The art historian Richard Powell spent his time at the Academy following the tracks of Rome-based, African American sculptor Edmonia Lewis and traversing the terrain in which she lived and made art. He mirrored Lewis’s visits to the opera and museums to better understand what these experiences meant for her work.

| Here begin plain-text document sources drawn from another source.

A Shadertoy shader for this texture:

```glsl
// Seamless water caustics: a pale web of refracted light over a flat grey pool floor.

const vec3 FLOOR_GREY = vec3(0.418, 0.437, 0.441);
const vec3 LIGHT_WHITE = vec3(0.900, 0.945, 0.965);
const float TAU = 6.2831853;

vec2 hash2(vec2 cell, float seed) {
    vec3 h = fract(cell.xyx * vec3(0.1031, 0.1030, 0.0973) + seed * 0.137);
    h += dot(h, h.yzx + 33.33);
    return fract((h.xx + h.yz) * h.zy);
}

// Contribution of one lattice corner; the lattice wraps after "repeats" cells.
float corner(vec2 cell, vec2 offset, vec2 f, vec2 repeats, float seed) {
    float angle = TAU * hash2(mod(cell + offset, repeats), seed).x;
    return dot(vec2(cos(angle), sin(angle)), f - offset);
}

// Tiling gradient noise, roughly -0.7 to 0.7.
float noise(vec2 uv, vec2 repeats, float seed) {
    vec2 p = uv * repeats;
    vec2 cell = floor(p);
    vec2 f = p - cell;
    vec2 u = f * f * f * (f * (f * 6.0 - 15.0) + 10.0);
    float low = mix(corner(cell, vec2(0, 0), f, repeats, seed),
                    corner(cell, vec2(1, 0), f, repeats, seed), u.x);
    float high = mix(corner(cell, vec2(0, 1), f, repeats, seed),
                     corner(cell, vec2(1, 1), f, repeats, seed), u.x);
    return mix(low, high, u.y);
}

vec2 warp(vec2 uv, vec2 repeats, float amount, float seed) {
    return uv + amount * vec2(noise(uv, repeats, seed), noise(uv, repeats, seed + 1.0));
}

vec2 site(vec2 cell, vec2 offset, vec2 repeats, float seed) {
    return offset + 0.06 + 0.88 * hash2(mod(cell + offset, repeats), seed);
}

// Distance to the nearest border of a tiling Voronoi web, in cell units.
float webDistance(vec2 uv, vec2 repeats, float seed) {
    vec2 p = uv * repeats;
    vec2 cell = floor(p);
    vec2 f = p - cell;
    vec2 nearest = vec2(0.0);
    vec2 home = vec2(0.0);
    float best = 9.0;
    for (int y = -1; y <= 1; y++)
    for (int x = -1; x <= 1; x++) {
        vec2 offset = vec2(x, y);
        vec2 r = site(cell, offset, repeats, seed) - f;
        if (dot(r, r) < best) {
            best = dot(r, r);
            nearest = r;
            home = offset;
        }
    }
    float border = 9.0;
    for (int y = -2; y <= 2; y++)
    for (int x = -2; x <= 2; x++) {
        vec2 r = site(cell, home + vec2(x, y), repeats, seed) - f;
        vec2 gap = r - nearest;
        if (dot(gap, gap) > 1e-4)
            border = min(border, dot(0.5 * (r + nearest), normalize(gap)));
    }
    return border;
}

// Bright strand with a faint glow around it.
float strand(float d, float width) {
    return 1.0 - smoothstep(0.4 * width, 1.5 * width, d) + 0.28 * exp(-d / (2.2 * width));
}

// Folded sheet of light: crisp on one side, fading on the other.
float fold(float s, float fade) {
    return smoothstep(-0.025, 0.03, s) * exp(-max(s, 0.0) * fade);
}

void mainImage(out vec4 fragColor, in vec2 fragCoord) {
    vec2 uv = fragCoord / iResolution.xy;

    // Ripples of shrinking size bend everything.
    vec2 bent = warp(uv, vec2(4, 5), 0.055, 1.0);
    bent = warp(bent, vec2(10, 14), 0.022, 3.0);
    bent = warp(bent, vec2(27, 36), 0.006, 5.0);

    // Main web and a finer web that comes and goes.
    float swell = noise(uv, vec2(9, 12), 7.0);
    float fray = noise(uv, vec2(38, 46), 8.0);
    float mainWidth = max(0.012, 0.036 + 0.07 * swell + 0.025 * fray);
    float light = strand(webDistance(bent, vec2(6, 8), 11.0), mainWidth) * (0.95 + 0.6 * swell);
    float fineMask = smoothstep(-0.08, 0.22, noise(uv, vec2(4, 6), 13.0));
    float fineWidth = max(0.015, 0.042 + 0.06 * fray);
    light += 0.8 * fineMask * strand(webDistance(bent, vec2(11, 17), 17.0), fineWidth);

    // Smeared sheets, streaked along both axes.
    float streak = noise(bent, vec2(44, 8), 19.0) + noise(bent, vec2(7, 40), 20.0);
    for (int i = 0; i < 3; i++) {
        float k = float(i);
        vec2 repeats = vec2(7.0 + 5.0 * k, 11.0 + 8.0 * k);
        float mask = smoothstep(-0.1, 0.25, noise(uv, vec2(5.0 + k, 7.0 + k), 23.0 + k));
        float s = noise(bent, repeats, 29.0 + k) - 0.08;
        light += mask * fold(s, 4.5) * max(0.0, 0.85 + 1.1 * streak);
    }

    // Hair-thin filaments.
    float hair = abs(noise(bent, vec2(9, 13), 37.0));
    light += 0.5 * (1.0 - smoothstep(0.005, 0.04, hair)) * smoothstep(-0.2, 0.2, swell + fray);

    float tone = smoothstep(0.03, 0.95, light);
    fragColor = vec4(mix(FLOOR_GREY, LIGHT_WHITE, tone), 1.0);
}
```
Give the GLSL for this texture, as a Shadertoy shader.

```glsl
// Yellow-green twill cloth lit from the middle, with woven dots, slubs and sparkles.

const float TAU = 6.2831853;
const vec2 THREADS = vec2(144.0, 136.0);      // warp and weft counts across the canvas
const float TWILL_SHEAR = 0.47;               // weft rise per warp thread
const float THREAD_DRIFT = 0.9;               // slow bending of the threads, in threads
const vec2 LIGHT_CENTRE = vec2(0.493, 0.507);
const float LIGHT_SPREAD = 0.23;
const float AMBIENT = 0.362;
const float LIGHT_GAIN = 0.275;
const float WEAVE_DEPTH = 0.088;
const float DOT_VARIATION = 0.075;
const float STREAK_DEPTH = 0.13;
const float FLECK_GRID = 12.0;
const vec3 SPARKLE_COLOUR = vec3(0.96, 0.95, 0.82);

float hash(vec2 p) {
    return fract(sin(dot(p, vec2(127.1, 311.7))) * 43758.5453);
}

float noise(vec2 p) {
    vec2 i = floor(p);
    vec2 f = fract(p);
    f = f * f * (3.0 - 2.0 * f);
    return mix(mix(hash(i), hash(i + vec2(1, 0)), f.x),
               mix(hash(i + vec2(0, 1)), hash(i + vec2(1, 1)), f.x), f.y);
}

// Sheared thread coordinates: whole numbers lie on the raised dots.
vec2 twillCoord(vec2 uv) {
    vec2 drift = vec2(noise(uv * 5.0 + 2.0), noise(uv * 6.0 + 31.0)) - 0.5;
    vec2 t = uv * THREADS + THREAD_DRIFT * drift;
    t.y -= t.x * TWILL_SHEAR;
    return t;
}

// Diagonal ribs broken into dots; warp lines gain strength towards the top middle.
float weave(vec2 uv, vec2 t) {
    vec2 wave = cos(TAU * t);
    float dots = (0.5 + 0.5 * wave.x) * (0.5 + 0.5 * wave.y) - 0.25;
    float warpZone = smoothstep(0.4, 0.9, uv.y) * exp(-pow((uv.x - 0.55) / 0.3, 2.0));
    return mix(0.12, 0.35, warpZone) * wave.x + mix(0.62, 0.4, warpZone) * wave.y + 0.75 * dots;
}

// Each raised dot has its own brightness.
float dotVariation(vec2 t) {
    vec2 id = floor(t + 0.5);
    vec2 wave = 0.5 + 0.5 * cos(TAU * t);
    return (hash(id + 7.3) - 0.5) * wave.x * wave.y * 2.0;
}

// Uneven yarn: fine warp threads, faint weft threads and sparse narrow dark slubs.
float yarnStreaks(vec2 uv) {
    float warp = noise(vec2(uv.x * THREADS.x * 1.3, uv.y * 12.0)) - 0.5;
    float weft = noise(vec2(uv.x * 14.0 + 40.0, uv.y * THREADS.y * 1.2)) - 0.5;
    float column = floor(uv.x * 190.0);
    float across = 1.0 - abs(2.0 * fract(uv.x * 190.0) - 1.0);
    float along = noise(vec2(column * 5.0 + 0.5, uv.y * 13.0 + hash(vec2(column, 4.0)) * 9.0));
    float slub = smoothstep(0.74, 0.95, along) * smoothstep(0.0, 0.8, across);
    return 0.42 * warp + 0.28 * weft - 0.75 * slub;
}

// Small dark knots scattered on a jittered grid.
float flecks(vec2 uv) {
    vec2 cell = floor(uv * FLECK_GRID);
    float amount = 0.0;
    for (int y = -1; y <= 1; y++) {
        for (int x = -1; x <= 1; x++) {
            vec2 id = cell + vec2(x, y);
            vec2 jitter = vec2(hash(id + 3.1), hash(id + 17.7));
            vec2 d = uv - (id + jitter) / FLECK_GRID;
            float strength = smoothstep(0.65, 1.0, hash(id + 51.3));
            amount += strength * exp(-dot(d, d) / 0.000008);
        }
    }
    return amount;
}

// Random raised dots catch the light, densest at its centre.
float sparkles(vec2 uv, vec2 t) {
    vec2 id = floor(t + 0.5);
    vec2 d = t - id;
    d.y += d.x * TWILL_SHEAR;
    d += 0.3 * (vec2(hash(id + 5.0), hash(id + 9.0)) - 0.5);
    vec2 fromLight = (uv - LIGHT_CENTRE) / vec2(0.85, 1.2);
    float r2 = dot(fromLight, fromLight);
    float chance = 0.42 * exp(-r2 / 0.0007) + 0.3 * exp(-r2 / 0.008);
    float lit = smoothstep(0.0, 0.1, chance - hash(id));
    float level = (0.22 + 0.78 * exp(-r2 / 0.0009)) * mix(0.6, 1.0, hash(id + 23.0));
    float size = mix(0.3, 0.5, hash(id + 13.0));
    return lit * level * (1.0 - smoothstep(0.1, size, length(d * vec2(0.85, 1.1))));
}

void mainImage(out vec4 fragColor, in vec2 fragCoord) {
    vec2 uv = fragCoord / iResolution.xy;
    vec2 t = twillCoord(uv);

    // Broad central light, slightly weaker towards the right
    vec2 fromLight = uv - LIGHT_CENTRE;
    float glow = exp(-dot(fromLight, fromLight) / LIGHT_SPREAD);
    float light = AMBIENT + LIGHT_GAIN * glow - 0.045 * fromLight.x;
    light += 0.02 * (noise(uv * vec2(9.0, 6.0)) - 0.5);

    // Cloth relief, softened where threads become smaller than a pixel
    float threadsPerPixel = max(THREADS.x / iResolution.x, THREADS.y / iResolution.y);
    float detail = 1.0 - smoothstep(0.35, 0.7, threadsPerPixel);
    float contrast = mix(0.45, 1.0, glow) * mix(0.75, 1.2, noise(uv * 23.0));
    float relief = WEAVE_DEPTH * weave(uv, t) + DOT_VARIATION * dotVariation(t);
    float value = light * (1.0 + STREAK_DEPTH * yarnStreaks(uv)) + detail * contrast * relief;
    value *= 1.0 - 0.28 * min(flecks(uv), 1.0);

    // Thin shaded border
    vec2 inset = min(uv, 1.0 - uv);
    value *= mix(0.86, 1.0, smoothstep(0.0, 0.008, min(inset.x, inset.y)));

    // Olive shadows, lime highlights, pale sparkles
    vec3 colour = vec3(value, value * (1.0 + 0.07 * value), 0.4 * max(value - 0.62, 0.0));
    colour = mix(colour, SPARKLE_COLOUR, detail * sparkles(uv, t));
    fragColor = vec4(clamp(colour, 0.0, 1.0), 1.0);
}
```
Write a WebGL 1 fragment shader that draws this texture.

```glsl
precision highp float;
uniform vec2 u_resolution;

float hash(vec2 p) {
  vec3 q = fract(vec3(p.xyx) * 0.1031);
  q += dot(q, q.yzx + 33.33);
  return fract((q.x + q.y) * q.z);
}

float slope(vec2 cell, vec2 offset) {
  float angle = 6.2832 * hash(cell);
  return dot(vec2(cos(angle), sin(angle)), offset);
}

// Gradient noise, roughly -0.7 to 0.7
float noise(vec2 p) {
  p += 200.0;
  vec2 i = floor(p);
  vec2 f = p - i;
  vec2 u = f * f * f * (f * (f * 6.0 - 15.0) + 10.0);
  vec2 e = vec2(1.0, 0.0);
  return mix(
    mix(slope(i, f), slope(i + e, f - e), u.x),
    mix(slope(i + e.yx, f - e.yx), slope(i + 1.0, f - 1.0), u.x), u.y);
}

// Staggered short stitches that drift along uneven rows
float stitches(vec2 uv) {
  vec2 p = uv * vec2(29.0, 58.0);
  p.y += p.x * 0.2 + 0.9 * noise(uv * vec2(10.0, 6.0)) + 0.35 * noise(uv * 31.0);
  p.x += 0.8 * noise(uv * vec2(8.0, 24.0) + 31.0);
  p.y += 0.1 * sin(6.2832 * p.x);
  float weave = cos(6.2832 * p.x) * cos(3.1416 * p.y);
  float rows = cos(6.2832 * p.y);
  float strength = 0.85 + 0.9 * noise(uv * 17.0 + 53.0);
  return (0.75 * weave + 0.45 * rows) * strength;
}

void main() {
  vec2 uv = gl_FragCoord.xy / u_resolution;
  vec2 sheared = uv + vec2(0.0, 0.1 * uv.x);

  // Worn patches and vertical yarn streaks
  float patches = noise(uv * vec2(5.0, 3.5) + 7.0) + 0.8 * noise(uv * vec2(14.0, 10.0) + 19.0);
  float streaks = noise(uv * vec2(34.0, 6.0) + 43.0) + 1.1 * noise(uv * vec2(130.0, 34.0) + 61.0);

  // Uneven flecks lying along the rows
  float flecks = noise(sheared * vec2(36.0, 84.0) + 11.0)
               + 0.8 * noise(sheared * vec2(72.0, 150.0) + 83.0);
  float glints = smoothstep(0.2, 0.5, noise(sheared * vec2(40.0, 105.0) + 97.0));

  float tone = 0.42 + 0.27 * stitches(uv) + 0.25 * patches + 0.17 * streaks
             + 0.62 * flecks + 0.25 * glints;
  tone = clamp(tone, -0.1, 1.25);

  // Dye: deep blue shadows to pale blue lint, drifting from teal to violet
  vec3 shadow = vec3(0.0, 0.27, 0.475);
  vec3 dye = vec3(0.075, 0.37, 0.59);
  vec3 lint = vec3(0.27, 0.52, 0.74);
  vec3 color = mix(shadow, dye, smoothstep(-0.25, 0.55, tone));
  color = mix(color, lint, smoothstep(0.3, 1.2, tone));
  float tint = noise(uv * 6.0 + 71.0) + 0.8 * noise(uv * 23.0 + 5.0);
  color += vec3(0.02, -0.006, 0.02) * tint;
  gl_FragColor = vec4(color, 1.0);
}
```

Powell spoke about Lewis’s sculpture The Death of Cleopatra, as well as the Trieste-based Italian sculptor Francesco Pezzicar’s The Abolition of Slavery, in his lecture at AAR. He also worked on a book project on visual satire and found Rome to be a great place for researching irony, parody, and early Latin. “Being surrounded by classicists, poets, and other scholars informed my research and broadened my perspective on art history.” One such occurrence was a dinner conversation he had with a musicologist whose work focused on the representation of women in early eighteenth- and nineteenth-century opera, which linked back to Lewis’s The Death of Cleopatra.